In the entries below, how many lines contain the word "half"? State the number and nothing more.

##### DATA IN THIS EXERCISE

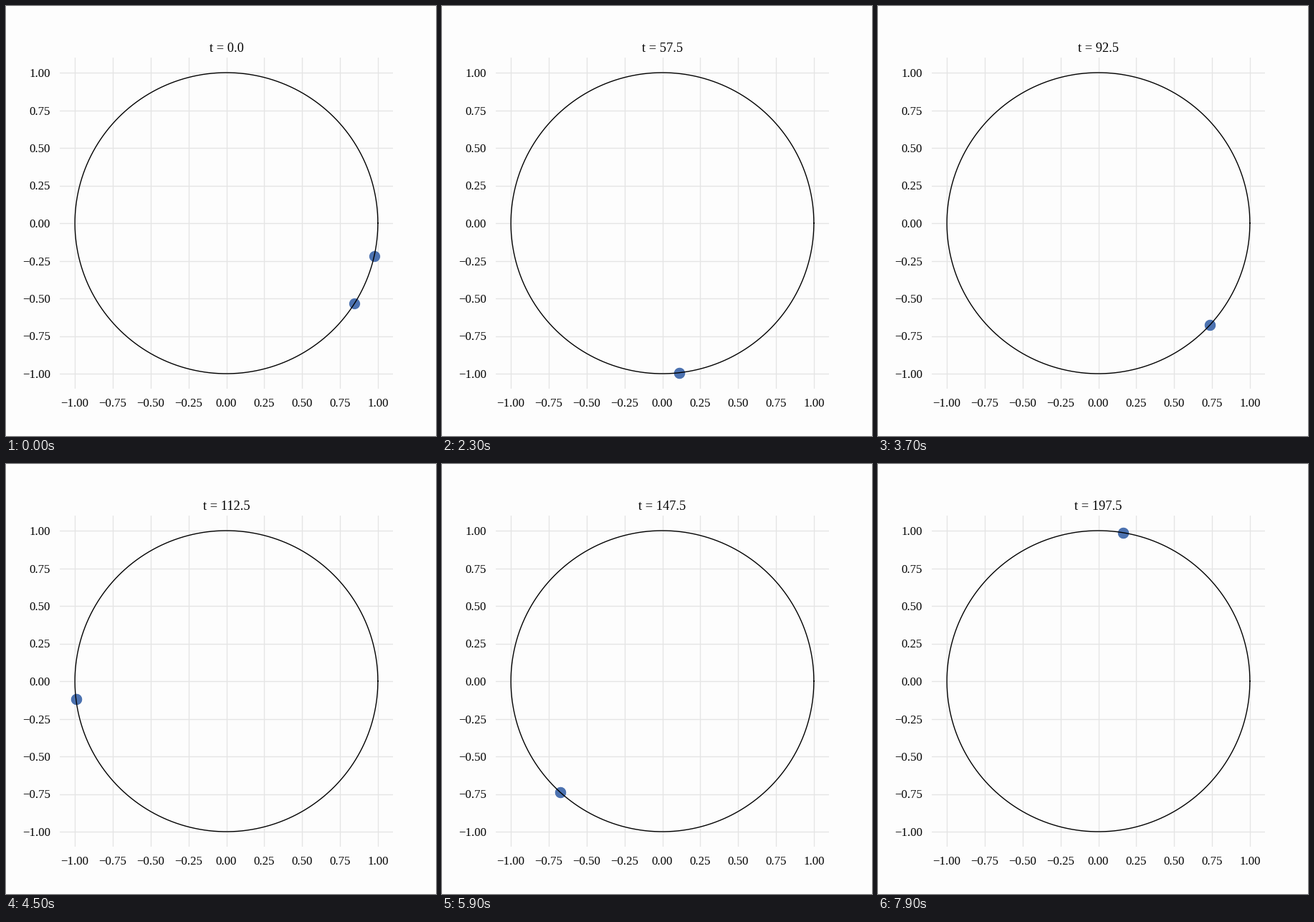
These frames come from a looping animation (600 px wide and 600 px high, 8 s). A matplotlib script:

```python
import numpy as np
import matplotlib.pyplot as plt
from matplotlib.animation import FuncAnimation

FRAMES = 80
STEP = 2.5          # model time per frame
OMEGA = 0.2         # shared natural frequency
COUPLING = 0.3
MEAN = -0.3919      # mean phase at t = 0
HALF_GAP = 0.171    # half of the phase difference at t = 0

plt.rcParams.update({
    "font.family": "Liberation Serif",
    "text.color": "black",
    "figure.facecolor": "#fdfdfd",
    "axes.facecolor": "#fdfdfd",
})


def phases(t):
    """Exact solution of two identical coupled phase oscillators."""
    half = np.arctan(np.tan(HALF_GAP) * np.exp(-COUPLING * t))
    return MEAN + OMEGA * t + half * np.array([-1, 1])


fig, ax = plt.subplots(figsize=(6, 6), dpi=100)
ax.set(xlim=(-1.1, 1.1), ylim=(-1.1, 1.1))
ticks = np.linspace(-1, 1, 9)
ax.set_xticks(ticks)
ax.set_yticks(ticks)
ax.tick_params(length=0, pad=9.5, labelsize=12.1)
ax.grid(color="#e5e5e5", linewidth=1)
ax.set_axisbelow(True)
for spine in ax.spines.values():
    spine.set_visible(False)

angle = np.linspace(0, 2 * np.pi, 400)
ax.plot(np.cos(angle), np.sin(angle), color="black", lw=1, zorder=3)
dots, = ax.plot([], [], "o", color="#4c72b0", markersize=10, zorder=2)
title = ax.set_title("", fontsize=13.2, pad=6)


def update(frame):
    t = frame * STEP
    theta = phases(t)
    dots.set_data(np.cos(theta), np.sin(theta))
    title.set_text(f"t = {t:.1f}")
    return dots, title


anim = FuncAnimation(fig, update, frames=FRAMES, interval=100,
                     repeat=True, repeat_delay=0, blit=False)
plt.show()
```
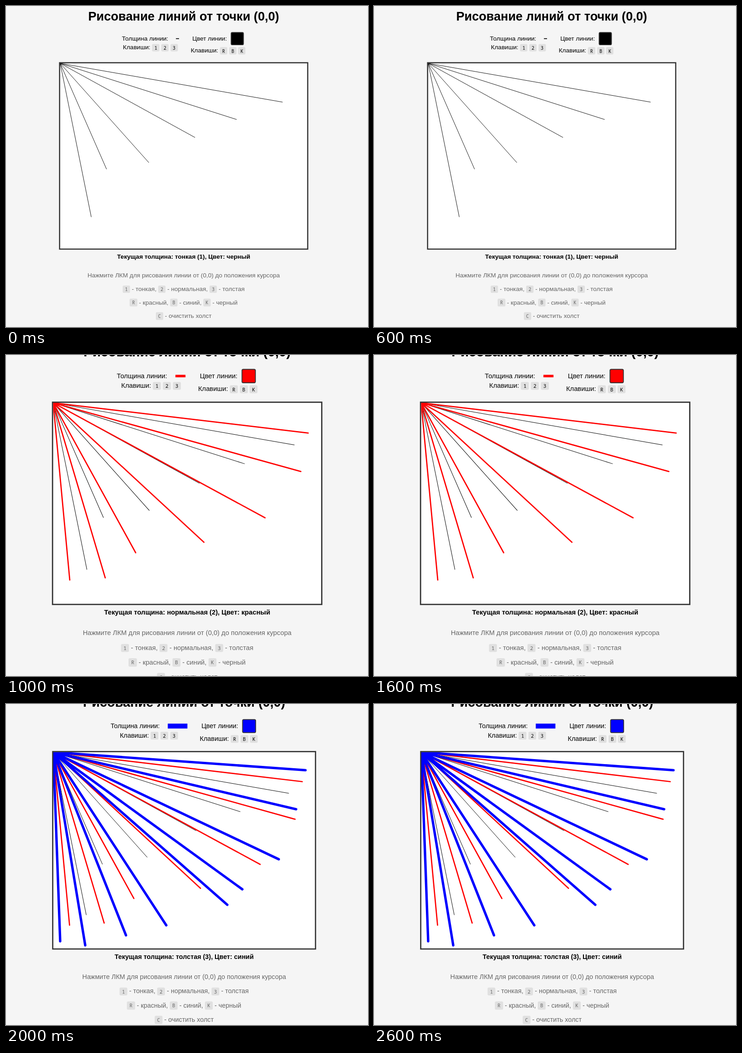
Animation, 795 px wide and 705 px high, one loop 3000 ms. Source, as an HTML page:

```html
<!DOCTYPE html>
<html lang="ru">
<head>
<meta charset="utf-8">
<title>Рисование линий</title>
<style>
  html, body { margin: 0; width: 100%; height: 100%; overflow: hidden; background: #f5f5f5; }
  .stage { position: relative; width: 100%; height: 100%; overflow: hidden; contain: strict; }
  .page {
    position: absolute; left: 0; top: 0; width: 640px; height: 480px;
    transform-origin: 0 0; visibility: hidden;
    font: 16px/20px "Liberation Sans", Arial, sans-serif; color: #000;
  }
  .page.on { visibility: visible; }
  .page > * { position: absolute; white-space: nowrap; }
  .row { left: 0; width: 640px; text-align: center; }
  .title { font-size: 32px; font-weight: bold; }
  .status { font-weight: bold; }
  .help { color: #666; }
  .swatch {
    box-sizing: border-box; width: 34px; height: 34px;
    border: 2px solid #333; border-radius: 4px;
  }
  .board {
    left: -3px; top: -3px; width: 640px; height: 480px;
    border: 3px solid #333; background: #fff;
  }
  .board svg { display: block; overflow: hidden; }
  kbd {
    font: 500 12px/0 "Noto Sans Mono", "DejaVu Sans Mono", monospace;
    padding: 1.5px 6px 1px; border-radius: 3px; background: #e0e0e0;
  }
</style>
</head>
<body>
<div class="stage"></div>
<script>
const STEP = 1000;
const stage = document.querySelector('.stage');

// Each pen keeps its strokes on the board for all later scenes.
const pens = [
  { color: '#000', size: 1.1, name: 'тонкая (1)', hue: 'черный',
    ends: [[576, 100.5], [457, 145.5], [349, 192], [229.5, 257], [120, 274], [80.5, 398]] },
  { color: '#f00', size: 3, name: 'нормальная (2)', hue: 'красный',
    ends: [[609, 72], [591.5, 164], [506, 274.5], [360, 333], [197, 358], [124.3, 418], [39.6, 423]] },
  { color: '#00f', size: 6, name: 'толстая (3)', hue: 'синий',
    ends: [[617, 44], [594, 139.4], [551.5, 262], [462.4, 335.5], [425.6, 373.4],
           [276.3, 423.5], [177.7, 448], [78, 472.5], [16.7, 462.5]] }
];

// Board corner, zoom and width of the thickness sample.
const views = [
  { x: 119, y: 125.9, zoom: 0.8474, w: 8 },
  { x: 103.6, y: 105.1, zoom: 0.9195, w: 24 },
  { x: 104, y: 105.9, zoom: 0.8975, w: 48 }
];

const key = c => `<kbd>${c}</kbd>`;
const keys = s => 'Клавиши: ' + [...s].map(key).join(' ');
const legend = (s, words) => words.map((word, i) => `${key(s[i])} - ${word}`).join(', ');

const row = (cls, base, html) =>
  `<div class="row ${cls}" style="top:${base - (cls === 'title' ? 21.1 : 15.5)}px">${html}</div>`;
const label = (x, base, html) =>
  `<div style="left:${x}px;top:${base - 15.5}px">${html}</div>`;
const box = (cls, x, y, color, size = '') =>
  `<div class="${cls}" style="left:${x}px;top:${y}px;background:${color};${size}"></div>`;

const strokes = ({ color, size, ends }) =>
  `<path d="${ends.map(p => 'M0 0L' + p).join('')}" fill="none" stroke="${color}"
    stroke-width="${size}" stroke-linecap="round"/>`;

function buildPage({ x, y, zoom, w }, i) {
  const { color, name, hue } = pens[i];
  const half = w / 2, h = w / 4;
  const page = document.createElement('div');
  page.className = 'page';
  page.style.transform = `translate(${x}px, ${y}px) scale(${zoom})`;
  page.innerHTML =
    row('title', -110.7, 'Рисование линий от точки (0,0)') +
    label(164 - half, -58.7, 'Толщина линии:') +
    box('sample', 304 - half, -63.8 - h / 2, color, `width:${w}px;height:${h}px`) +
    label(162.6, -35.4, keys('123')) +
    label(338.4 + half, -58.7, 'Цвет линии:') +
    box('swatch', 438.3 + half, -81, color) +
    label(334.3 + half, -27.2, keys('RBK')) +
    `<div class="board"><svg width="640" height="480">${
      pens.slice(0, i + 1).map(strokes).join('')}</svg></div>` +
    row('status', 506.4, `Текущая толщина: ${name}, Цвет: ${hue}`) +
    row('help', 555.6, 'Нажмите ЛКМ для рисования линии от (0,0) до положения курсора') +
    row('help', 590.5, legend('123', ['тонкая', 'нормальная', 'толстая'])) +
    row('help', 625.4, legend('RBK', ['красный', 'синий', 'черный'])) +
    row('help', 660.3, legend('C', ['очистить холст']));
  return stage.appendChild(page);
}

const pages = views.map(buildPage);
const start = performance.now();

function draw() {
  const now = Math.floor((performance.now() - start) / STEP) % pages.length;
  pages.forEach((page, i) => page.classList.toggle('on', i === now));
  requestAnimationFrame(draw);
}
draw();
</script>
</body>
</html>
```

##########

* OUTPUT OF THE EXERCISE:
9